well, i survived. i think.
honestly, picking up 20 critically ill patients that i barely knew all at once and being left alone on call was one of the hardest things i’ve had to do as a resident thus far. it wasn’t easy, it wasn’t pretty, and i am glad i will never have to do it again. thankfully, the fellows were nice and helped me out and understood that coverage was not ideal, and none of the patients had their care compromised as a result of my floundering. i spent the entire morning thisclose to tears but managed to remain under control. i decided to just focus on putting out one fire at a time, and it at least sort of worked! zen PICU. who would have thought?

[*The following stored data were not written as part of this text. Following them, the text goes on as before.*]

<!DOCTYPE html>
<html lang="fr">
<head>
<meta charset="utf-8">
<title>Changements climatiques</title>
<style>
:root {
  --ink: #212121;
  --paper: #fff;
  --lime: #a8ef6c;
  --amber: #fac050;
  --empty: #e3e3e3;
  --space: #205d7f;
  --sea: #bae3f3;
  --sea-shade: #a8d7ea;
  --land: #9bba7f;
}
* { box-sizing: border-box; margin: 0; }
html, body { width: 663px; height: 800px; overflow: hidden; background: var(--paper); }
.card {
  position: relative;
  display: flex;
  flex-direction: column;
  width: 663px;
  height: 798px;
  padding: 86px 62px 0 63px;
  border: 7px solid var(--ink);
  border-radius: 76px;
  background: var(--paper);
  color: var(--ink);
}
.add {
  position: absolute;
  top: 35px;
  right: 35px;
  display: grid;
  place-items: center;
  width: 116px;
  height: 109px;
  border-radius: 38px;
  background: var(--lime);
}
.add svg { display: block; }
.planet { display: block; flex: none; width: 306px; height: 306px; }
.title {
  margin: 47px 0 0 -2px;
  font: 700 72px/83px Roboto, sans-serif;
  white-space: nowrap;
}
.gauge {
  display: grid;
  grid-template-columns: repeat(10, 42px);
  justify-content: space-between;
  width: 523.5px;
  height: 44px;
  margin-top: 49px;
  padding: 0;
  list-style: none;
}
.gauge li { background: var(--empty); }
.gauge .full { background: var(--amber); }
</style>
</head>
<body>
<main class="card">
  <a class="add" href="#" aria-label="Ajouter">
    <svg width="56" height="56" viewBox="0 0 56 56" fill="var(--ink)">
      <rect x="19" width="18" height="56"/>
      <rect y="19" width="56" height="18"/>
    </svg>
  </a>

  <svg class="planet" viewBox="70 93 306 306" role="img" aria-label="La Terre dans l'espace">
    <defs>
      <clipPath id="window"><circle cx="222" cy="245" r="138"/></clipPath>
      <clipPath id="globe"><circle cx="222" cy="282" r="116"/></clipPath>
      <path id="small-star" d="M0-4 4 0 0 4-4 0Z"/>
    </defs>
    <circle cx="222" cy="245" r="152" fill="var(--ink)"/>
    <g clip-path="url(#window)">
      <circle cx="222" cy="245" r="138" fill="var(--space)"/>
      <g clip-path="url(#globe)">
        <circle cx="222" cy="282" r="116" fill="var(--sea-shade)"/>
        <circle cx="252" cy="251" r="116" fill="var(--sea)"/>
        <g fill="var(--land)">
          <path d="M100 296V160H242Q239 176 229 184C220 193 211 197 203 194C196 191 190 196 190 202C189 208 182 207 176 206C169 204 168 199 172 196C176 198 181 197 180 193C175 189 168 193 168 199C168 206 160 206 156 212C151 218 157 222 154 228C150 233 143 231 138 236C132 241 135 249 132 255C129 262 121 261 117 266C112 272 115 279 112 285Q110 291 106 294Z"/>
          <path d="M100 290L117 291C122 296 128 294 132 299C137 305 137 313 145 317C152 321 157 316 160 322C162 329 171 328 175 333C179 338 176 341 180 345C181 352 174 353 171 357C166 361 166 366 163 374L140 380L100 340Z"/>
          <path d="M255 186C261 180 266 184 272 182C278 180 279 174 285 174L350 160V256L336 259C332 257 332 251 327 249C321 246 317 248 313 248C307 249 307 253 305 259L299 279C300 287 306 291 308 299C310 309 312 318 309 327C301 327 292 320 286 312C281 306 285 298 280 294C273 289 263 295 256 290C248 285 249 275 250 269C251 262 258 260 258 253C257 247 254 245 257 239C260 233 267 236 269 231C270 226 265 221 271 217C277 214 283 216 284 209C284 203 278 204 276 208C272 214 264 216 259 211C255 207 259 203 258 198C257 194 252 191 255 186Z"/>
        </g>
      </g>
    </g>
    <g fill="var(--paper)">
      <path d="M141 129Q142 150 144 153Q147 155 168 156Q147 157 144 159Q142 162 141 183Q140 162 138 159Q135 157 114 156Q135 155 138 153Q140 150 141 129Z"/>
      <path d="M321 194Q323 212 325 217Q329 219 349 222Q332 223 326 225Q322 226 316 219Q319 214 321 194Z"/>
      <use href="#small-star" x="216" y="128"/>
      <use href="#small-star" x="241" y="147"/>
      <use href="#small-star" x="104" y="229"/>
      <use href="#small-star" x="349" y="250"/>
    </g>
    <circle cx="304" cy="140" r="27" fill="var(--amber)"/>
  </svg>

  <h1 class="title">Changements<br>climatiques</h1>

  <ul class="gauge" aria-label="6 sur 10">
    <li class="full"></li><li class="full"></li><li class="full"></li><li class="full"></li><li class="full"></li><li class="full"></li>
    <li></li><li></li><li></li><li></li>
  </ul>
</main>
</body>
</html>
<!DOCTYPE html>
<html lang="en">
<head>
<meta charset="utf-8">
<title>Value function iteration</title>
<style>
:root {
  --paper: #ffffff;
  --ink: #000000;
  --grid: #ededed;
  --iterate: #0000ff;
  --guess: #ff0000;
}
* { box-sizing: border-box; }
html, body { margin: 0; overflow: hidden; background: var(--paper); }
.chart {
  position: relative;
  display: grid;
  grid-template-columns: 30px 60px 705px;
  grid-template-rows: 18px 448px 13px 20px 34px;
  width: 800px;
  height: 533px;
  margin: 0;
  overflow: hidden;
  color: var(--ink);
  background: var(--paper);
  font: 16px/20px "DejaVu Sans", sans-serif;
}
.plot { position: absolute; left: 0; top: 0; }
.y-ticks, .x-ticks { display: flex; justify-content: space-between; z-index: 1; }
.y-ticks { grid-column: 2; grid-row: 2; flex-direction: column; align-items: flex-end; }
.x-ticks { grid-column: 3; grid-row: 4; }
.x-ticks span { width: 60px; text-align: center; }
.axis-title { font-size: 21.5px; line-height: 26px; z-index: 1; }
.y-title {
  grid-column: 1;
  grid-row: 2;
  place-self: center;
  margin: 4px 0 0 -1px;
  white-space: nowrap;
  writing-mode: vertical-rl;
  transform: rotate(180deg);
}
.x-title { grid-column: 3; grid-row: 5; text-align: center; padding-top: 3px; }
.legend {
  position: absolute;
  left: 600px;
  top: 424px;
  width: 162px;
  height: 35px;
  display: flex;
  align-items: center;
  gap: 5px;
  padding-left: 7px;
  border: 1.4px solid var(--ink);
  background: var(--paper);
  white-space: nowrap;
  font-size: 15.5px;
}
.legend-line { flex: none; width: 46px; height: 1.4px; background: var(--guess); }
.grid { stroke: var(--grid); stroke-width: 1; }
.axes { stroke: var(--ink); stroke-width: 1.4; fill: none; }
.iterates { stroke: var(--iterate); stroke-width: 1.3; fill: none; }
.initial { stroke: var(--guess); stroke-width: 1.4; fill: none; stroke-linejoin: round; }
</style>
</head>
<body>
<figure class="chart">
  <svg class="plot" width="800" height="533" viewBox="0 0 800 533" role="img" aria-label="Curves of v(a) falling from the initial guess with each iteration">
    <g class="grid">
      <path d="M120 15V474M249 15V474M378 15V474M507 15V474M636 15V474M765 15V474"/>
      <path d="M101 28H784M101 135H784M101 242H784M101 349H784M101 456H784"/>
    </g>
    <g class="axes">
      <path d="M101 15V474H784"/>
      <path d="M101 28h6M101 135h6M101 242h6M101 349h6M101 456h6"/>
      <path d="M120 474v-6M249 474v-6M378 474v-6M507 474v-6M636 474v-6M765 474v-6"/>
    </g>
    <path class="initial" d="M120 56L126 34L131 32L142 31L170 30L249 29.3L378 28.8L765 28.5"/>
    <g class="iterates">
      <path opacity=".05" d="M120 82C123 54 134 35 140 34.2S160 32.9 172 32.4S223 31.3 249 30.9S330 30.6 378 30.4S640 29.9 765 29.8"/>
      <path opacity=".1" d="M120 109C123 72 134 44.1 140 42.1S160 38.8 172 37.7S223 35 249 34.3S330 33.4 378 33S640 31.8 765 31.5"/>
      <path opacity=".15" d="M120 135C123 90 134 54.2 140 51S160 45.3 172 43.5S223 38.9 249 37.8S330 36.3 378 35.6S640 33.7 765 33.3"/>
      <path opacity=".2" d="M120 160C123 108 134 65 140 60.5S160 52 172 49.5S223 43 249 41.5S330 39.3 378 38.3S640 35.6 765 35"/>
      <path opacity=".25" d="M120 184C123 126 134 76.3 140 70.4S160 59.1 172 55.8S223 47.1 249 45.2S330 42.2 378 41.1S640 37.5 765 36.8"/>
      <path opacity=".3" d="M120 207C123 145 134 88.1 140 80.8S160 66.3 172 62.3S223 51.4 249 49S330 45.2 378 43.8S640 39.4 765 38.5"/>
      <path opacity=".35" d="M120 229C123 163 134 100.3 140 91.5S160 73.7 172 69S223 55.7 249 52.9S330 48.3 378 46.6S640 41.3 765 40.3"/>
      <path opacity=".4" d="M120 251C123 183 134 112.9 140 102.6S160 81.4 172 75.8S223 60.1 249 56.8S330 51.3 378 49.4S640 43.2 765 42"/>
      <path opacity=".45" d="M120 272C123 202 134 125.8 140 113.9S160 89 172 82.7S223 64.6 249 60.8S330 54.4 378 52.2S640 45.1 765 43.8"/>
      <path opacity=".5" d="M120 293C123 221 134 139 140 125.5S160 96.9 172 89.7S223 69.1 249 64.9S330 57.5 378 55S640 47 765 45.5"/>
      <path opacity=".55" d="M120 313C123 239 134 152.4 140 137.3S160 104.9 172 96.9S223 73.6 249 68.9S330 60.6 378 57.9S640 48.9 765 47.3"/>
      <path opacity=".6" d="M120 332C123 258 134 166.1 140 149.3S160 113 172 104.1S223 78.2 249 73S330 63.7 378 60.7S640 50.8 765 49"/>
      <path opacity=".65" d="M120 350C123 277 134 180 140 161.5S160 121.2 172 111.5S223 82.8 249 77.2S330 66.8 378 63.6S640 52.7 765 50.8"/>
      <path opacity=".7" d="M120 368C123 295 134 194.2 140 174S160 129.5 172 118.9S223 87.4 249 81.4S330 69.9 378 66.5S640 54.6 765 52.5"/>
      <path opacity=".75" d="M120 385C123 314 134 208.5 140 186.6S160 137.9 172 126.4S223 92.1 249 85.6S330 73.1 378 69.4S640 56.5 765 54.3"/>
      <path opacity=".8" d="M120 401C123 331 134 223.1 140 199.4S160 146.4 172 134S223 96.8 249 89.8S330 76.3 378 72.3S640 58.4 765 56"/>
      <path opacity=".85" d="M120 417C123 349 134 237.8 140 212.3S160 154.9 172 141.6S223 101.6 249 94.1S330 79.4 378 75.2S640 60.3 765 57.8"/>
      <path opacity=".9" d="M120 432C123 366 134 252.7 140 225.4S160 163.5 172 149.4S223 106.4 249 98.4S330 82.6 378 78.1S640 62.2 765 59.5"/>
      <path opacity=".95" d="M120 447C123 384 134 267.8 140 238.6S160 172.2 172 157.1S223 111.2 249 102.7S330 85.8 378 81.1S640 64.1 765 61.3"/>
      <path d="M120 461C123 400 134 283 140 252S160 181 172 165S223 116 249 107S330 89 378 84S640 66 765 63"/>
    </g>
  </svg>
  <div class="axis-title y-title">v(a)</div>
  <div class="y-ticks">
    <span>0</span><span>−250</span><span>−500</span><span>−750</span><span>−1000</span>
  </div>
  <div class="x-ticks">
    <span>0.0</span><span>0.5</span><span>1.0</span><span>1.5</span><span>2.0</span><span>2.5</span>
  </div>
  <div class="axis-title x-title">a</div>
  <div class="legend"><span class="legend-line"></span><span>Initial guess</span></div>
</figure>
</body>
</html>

it’s all downhill from here, too. i got the dreaded saturday call out of the way (leaving me with a decent schedule where i am guaranteed at least one weekly day off!), and even better, the unit is actually undergoing a major change on tuesday when it will split into two halves — one cardiac, one not. the residents are actually all being shunted (yes, nerdy cardiac pun intended!) to the non-cardiac side, for reasons i do not understand but can only be verrrrrry grateful for. given that a) i hate cardiology with a fiery passion; b) the cardiothoracic surgeons are part of what make rounding in the PICU stressful and unpleasant and c) there are 8 jillion heart babies that are always very sick and high maintenance — i definitely think the change will be a positive one for the rest of the month (actually, 19 days. yeah!).
overall, despite the stress and sleeping a grand total of 45 (blissful) minutes overnight, i am looking forward to the challenges of this month in a twisted sort of way. i want to prove to myself that i can do better this time around, both at work and just with my attitude in general.
so far, so good.
flossing report: i did it! i flossed on call. now, it was 4 am by the time i had time to do it, but i say that still counts. it was before ‘bed’ (ie my 45 minute nap).